Milk Kills Odor; Edible Dirt

Parfait with dirt.jpgIn the September 6, 2010 issue of time magazine, Alice Park stated that “A study found that milk lowers the concentration of volatile odor-emitting compounds from garlic in the nose and mouth.” Park’s statement is quite the godsend for garlic lovers—including me. Although I have not tracked the study Park is referring to, I have began drinking milk after eating other odorous foods such as kimchi. Hopefully, milk kills odors in general, not only garlic odors.

Park also stated that “fat is an effective deodorizer,” asserting that whole milk packs the odor-killing properties of both milk and fat. In my opinion though, it’s not worth consuming more fat simply to get rid of odors.

Also, in this article, TIME magazine’s David Kaufman expounds on a new phenomenon of “edible dirt.” I myself have tried edible dirt at David Chang’s Momofuku Ssam Bar in New York (see picture above). The edible dirt I tried was very crunchy, like Wonka Nerds candy but not as hard. The dirt paired well with the silky, smoothness of the yogurt served in compliment.

Kaufman argues that edible dirt is the new molecular gastronomy, but I disagree. To compare a type of dish to a field of science is like comparing apples to Italian food.

About Earl

Hi, my name is Earl. I am a student who loves to analyze food and eat healthy. My careful eye for food has caused me to become interested in the science behind food and cooking, and I write about my explorations into food on my website Toastable.com. While I believe in sticking to whole, natural foods, I'm not afraid to work with avant-garde ingredients and equipment such as constant temperature water baths and sodium alginate. I also love photography, technology, and journalism.

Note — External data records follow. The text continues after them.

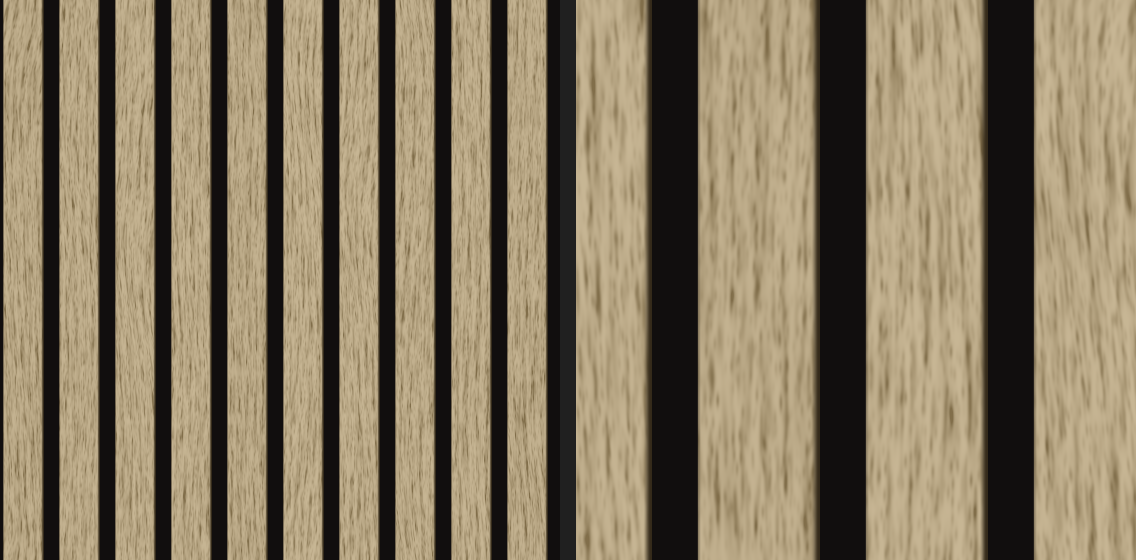
Left: the whole. Right: its middle third, enlarged.
A Shadertoy shader for this texture:

```glsl
#define SLATS 10.0
#define SLAT_LEFT 0.058
#define SLAT_RIGHT 0.785
#define GRAIN_BEND 0.011
#define RINGS 62.0
#define GAP_COLOR vec3(0.066, 0.053, 0.054)
#define WOOD_LIGHT vec3(0.780, 0.712, 0.580)
#define WOOD_DARK vec3(0.550, 0.478, 0.340)
#define EDGE_COLOR vec3(0.210, 0.170, 0.105)

const float TAU = 6.2831853;

vec3 hash3(vec2 p) {
    vec3 q = fract(p.xyx * vec3(0.1031, 0.1030, 0.0973));
    q += dot(q, q.yxz + 33.33);
    return fract((q.xxy + q.yzz) * q.zyx);
}

// Cellular noise of soft dashes, wrapping vertically after grid.y rows
float dashes(vec2 p, vec2 grid, float seed) {
    p *= grid;
    vec2 base = floor(p);
    float sum = 0.0;
    for (int j = -1; j <= 1; j++) {
        for (int i = -1; i <= 1; i++) {
            vec2 cell = base + vec2(i, j);
            vec3 rnd = hash3(vec2(cell.x + seed, mod(cell.y, grid.y)));
            vec2 d = cell + rnd.xy - p;
            sum += rnd.z * exp(-dot(d * d, vec2(9.0, 5.0)));
        }
    }
    return sum;
}

// Sideways drift of the fibres; whole frequencies keep it periodic in y
float fibreDrift(vec2 p, vec3 rnd) {
    float drift = 0.0;
    for (int k = 1; k <= 4; k++) {
        float f = float(k);
        float phase = TAU * fract(rnd.x * 5.3 * f + rnd.y * 3.7);
        drift += sin(TAU * f * p.y + phase + 9.0 * p.x * f) / (f * f);
    }
    return GRAIN_BEND * (0.3 + 1.1 * rnd.z) * drift;
}

vec3 woodColor(vec2 p, float id) {
    vec3 rnd = hash3(vec2(id * 7.0 + 3.0, 19.0));
    float seed = 137.0 * (id + 1.0);
    vec2 fibre = vec2(p.x + fibreDrift(p, rnd), p.y);

    // Pores at three sizes
    float tone = 0.35 * dashes(fibre, vec2(130.0, 11.0), seed)
               + 0.62 * dashes(fibre, vec2(235.0, 36.0), seed + 41.0)
               + 0.36 * dashes(fibre, vec2(310.0, 105.0), seed + 83.0);

    // Growth rings gather the pores into bands
    float wobble = 0.8 * sin(TAU * (2.0 * p.y + rnd.y)) + 0.5 * sin(TAU * (5.0 * p.y + rnd.x));
    float ring = sin(TAU * (RINGS * (0.7 + 0.6 * rnd.x) * fibre.x + rnd.z) + wobble);
    tone *= 1.0 + 0.35 * ring;
    tone += 0.07 * (rnd.y - 0.5);
    return mix(WOOD_LIGHT, WOOD_DARK, clamp(tone, 0.0, 1.2));
}

void mainImage(out vec4 fragColor, in vec2 fragCoord) {
    vec2 uv = fragCoord / iResolution.xy;
    float id = floor(uv.x * SLATS);
    float x = fract(uv.x * SLATS);
    float pixel = SLATS / iResolution.x;

    vec3 wood = woodColor(vec2(x / SLATS, uv.y), id);

    // Thin tan arris on the left, shaded bevel on the right
    float fromLeft = x - SLAT_LEFT;
    float fromRight = SLAT_RIGHT - x;
    wood = mix(wood, EDGE_COLOR, 0.4 * (1.0 - smoothstep(0.0, 0.022, fromLeft)));
    wood = mix(wood, EDGE_COLOR, 1.0 - smoothstep(0.008, 0.052, fromRight));

    float slat = smoothstep(-0.5 * pixel, 0.5 * pixel, min(fromLeft, fromRight));
    fragColor = vec4(mix(GAP_COLOR, wood, slat), 1.0);
}
```
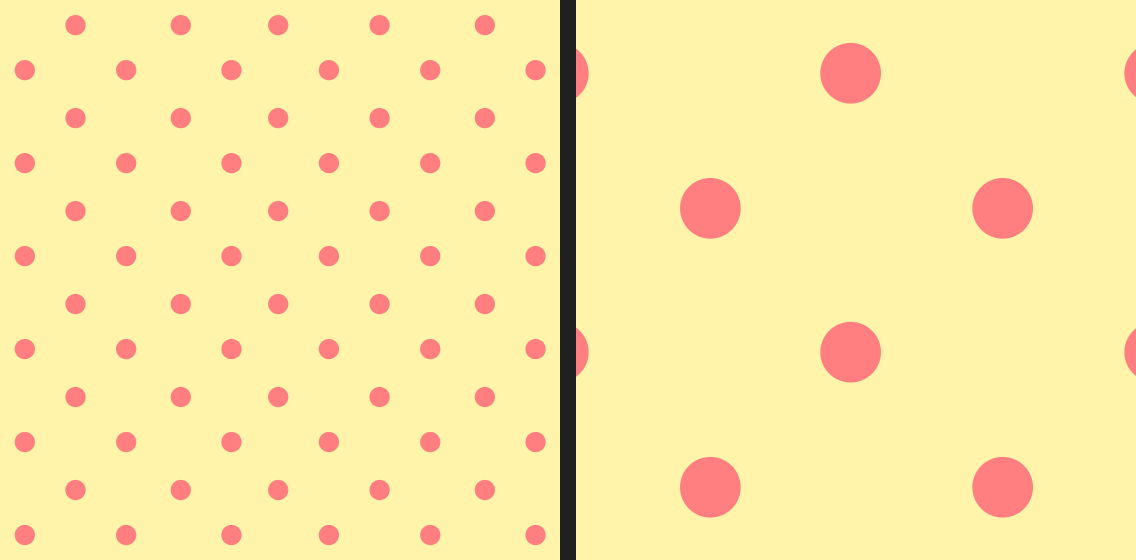
Left: the whole. Right: its middle third, enlarged.
Reproduce this pattern procedurally as a Shadertoy shader.

```glsl
// Staggered polka dots: flat coral discs on pale yellow.
// Columns alternate between two row offsets; two columns in every six sit
// slightly to the right, giving the spacing a gentle irregular rhythm.

const vec3  PAPER_COLOR   = vec3(1.0, 0.957, 0.667);
const vec3  DOT_COLOR     = vec3(1.0, 0.494, 0.498);
const float DOT_RADIUS    = 0.01805;
const vec2  FIRST_DOT     = vec2(0.0443, 0.0446);
const float COLUMN_STEP   = 0.0905;  // between neighbouring columns
const float ROW_STEP      = 0.16602; // between dots in one column
const float STAGGER       = 0.0804;  // rise of the odd columns
const float COLUMN_NUDGE  = 0.0070;  // rightward shift of uneven columns
const float COLUMN_PERIOD = 6.0;

// Horizontal shift of columns 3 and 4 in each group of six.
float columnShift(float column) {
    float slot = mod(column, COLUMN_PERIOD);
    return abs(slot - 3.5) < 1.0 ? COLUMN_NUDGE : 0.0;
}

// Signed distance to the dot in the nearest grid cell.
float dotDistance(vec2 p) {
    p -= FIRST_DOT;

    float column = floor(p.x / COLUMN_STEP + 0.5);
    p.x -= column * COLUMN_STEP + columnShift(column);

    p.y -= mod(column, 2.0) * STAGGER;
    p.y -= ROW_STEP * floor(p.y / ROW_STEP + 0.5);

    return length(p) - DOT_RADIUS;
}

void mainImage(out vec4 fragColor, in vec2 fragCoord) {
    vec2 uv = fragCoord / iResolution.y;
    float pixel = 1.0 / iResolution.y;

    // One-pixel coverage ramp across the rim.
    float coverage = clamp(0.5 - dotDistance(uv) / pixel, 0.0, 1.0);
    fragColor = vec4(mix(PAPER_COLOR, DOT_COLOR, coverage), 1.0);
}
```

26. September 2010 von Earl
Categories: Life, Molecular Gastronomy | Tags: , , , | 6 comments

Comments (6)